▸ What the task asks: Report every line below that has the string "bush" in it.

Rendered images with source text
* * *

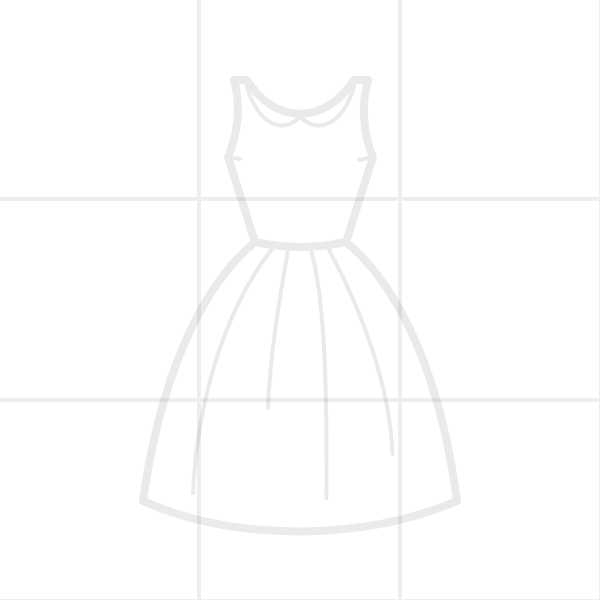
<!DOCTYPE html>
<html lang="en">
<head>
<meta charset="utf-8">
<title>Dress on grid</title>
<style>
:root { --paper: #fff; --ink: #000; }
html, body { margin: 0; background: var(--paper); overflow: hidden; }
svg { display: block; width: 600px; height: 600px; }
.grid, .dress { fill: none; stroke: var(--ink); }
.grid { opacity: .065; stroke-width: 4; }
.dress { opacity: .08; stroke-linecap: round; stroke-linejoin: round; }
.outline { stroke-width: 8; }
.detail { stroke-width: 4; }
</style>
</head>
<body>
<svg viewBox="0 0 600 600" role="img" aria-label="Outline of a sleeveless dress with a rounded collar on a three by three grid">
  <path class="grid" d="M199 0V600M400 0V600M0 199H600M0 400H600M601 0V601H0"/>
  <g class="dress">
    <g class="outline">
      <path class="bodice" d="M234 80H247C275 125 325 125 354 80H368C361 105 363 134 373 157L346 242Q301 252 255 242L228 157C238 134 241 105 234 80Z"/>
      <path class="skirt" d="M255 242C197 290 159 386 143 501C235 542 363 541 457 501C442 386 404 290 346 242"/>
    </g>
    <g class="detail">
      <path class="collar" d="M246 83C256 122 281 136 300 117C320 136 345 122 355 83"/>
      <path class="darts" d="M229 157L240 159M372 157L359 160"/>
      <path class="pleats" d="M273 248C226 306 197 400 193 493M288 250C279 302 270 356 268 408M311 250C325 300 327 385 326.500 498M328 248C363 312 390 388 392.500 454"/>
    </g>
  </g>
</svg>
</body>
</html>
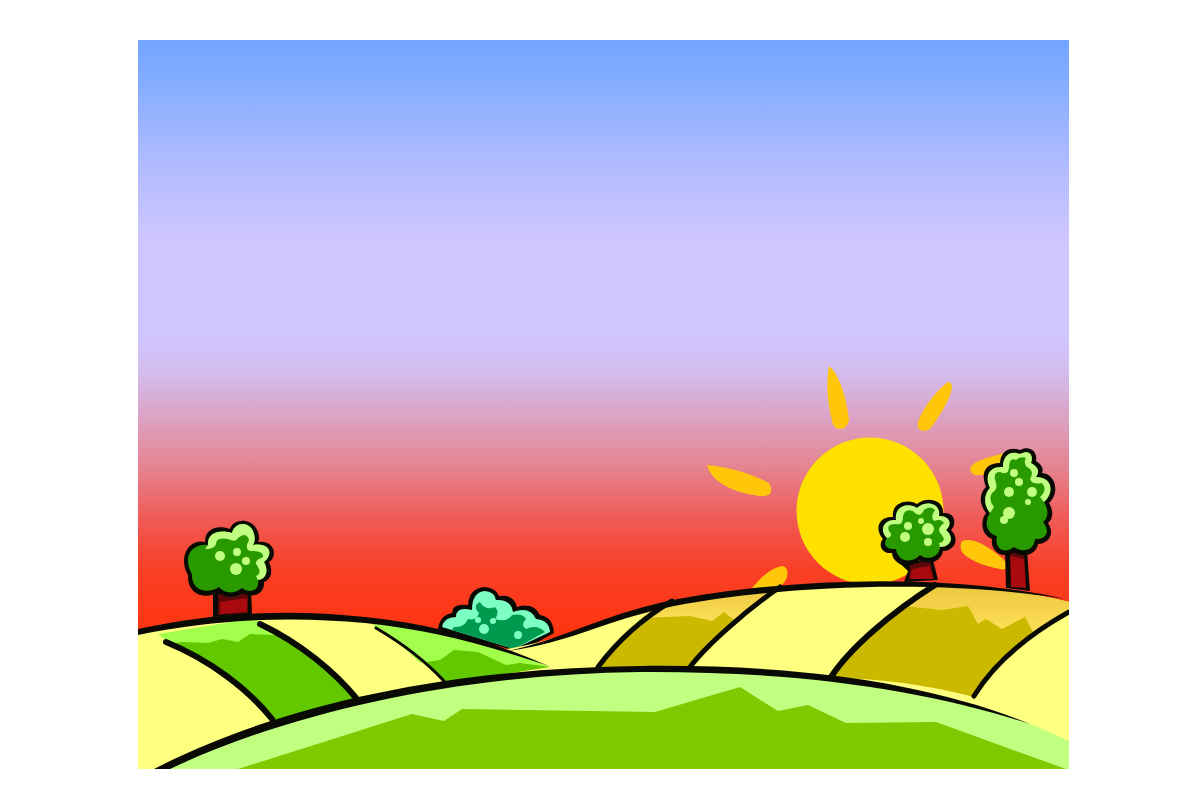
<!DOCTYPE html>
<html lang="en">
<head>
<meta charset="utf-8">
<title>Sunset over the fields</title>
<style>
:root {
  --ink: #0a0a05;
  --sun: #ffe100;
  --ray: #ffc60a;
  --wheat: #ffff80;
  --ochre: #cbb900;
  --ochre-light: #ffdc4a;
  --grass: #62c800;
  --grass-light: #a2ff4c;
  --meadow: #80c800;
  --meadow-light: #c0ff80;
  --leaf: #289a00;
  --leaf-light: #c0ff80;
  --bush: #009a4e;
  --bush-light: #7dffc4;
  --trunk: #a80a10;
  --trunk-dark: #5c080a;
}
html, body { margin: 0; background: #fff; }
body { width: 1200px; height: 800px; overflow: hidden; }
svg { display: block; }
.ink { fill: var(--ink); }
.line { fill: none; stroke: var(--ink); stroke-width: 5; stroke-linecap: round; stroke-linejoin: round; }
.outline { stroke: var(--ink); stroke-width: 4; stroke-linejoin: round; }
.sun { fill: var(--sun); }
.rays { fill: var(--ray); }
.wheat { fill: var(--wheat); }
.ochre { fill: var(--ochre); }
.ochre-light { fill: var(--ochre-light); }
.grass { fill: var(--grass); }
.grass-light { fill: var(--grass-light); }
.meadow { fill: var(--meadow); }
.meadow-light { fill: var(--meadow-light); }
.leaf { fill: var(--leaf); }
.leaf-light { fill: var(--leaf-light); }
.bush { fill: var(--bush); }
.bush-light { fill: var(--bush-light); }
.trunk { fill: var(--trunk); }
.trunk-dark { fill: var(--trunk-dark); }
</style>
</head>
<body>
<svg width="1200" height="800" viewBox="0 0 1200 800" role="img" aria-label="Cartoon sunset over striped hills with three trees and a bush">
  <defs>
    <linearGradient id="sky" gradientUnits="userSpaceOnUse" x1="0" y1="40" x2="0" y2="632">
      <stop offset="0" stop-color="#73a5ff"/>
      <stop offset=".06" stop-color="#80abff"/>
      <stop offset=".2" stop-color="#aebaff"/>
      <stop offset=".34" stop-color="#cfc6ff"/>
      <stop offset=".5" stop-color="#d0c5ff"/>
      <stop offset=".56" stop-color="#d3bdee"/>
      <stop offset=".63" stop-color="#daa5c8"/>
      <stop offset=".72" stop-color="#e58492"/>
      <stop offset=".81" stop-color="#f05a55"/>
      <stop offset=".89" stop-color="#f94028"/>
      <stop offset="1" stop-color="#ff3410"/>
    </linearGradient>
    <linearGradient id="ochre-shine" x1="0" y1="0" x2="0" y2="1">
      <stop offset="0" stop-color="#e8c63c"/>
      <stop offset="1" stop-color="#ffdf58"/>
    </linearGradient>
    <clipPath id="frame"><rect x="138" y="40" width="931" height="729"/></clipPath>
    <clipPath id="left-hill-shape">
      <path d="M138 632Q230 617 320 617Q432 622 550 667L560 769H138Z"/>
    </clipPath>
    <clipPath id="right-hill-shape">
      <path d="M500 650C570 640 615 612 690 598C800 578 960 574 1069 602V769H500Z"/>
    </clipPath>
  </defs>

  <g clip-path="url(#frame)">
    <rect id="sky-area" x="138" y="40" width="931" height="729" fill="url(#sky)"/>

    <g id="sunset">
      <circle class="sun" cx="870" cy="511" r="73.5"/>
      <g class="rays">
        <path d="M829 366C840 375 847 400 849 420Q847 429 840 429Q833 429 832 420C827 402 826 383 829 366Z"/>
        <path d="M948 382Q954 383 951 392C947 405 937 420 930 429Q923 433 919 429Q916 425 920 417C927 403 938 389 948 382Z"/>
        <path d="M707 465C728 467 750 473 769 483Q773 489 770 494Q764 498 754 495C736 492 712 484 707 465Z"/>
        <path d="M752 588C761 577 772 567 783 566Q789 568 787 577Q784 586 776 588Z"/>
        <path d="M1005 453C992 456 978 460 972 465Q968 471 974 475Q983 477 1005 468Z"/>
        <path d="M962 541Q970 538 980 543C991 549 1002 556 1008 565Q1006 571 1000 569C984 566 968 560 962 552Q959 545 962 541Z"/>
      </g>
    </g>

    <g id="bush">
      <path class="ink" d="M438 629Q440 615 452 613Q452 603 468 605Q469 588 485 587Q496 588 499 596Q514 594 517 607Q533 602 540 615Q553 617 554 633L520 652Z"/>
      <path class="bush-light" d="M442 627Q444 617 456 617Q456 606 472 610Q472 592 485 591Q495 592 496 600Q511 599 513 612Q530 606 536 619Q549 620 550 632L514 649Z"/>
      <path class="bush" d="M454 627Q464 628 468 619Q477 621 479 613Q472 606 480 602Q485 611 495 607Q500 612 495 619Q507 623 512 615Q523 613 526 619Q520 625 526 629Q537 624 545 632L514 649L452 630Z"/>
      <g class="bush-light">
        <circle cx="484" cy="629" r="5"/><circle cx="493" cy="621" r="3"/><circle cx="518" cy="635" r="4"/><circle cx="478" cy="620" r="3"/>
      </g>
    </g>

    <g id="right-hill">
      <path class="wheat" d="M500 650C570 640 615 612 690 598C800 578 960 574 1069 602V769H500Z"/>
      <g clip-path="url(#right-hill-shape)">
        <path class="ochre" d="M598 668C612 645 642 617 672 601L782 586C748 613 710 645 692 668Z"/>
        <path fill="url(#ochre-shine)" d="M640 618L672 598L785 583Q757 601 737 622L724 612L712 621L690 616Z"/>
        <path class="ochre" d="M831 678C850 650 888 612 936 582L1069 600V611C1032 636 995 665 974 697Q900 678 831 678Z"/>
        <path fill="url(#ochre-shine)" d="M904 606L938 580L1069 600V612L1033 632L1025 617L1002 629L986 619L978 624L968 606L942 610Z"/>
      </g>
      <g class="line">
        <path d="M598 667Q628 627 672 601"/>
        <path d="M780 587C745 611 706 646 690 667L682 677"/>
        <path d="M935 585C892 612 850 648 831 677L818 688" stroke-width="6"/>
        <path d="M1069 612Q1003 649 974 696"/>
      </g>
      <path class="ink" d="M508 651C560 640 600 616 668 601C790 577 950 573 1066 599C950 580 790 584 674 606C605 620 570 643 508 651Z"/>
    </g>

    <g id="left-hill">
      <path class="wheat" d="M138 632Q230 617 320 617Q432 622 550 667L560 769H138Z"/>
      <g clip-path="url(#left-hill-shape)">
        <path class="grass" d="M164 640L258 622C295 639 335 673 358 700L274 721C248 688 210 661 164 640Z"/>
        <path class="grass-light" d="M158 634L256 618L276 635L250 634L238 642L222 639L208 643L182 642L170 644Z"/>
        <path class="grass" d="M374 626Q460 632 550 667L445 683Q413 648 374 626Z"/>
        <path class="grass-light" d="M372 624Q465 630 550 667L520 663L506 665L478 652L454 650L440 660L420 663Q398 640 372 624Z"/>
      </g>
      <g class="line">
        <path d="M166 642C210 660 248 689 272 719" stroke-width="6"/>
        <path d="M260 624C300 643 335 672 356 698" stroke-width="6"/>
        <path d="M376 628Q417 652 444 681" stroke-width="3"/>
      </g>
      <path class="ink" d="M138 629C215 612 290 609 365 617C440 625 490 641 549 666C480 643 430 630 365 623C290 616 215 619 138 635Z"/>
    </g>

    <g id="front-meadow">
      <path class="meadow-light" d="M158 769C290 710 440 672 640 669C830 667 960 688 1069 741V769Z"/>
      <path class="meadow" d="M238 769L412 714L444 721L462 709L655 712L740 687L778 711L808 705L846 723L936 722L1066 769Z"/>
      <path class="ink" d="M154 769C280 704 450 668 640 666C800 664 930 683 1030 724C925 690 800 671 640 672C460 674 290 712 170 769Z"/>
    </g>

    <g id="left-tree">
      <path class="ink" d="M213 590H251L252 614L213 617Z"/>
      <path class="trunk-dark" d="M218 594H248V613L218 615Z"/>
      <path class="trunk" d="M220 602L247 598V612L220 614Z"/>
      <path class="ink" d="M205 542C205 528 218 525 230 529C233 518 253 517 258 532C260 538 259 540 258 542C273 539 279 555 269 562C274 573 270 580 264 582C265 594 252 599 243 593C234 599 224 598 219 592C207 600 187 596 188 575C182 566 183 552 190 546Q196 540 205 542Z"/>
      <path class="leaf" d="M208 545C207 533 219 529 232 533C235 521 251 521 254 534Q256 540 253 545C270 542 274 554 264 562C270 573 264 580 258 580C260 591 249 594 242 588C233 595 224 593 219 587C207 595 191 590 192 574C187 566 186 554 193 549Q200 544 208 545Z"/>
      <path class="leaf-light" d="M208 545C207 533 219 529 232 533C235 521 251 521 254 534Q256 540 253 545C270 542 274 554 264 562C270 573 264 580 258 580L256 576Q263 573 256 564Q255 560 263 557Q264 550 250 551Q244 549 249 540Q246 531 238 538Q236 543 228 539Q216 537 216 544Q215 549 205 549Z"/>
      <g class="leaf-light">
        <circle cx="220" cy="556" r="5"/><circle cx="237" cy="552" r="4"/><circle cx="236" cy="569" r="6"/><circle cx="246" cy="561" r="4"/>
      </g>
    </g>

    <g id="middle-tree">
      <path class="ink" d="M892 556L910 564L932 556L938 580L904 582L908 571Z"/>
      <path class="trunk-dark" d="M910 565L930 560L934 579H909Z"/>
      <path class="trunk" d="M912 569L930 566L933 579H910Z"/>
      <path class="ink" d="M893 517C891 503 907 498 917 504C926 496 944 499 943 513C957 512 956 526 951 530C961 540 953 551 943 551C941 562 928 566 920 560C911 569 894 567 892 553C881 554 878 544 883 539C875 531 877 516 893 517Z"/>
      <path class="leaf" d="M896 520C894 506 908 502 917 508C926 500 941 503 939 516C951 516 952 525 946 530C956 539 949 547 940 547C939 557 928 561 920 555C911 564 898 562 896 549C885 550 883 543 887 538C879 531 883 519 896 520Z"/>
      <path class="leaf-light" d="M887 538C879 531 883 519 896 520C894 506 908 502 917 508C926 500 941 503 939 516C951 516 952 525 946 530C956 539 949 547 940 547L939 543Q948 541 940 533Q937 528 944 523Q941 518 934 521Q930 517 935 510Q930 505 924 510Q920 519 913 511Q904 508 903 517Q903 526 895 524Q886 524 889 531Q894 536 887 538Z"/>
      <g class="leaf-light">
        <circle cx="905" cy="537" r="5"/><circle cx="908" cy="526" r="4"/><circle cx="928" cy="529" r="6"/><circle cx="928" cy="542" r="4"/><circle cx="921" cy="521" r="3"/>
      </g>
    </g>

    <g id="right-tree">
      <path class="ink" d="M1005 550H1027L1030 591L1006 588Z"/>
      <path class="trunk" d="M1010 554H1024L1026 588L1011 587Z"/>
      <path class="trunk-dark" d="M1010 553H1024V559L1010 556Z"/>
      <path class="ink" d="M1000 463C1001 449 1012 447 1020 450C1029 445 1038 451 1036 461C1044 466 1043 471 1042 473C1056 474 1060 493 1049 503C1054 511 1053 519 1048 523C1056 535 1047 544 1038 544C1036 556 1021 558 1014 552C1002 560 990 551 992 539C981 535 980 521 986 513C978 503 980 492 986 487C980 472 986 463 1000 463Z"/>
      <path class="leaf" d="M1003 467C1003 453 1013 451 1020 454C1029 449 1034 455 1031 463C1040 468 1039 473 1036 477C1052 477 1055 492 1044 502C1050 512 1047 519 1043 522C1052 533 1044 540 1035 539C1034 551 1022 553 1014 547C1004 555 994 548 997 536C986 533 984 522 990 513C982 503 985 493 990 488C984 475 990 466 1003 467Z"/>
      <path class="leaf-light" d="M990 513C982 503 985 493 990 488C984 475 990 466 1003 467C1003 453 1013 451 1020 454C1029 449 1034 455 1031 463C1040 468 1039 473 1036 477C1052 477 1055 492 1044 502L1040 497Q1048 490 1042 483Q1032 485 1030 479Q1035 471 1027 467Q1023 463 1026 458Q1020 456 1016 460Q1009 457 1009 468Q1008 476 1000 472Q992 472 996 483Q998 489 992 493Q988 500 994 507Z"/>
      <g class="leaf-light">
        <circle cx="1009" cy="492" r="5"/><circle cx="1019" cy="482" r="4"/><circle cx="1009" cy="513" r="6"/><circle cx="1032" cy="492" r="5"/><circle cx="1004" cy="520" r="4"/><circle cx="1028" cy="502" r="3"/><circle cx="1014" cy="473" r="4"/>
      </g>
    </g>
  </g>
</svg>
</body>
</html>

* * *

▸ Task answer:
  --bush: #009a4e;
  --bush-light: #7dffc4;
.bush { fill: var(--bush); }
.bush-light { fill: var(--bush-light); }
<svg width="1200" height="800" viewBox="0 0 1200 800" role="img" aria-label="Cartoon sunset over striped hills with three trees and a bush">
    <g id="bush">
      <path class="bush-light" d="M442 627Q444 617 456 617Q456 606 472 610Q472 592 485 591Q495 592 496 600Q511 599 513 612Q530 606 536 619Q549 620 550 632L514 649Z"/>
      <path class="bush" d="M454 627Q464 628 468 619Q477 621 479 613Q472 606 480 602Q485 611 495 607Q500 612 495 619Q507 623 512 615Q523 613 526 619Q520 625 526 629Q537 624 545 632L514 649L452 630Z"/>
      <g class="bush-light">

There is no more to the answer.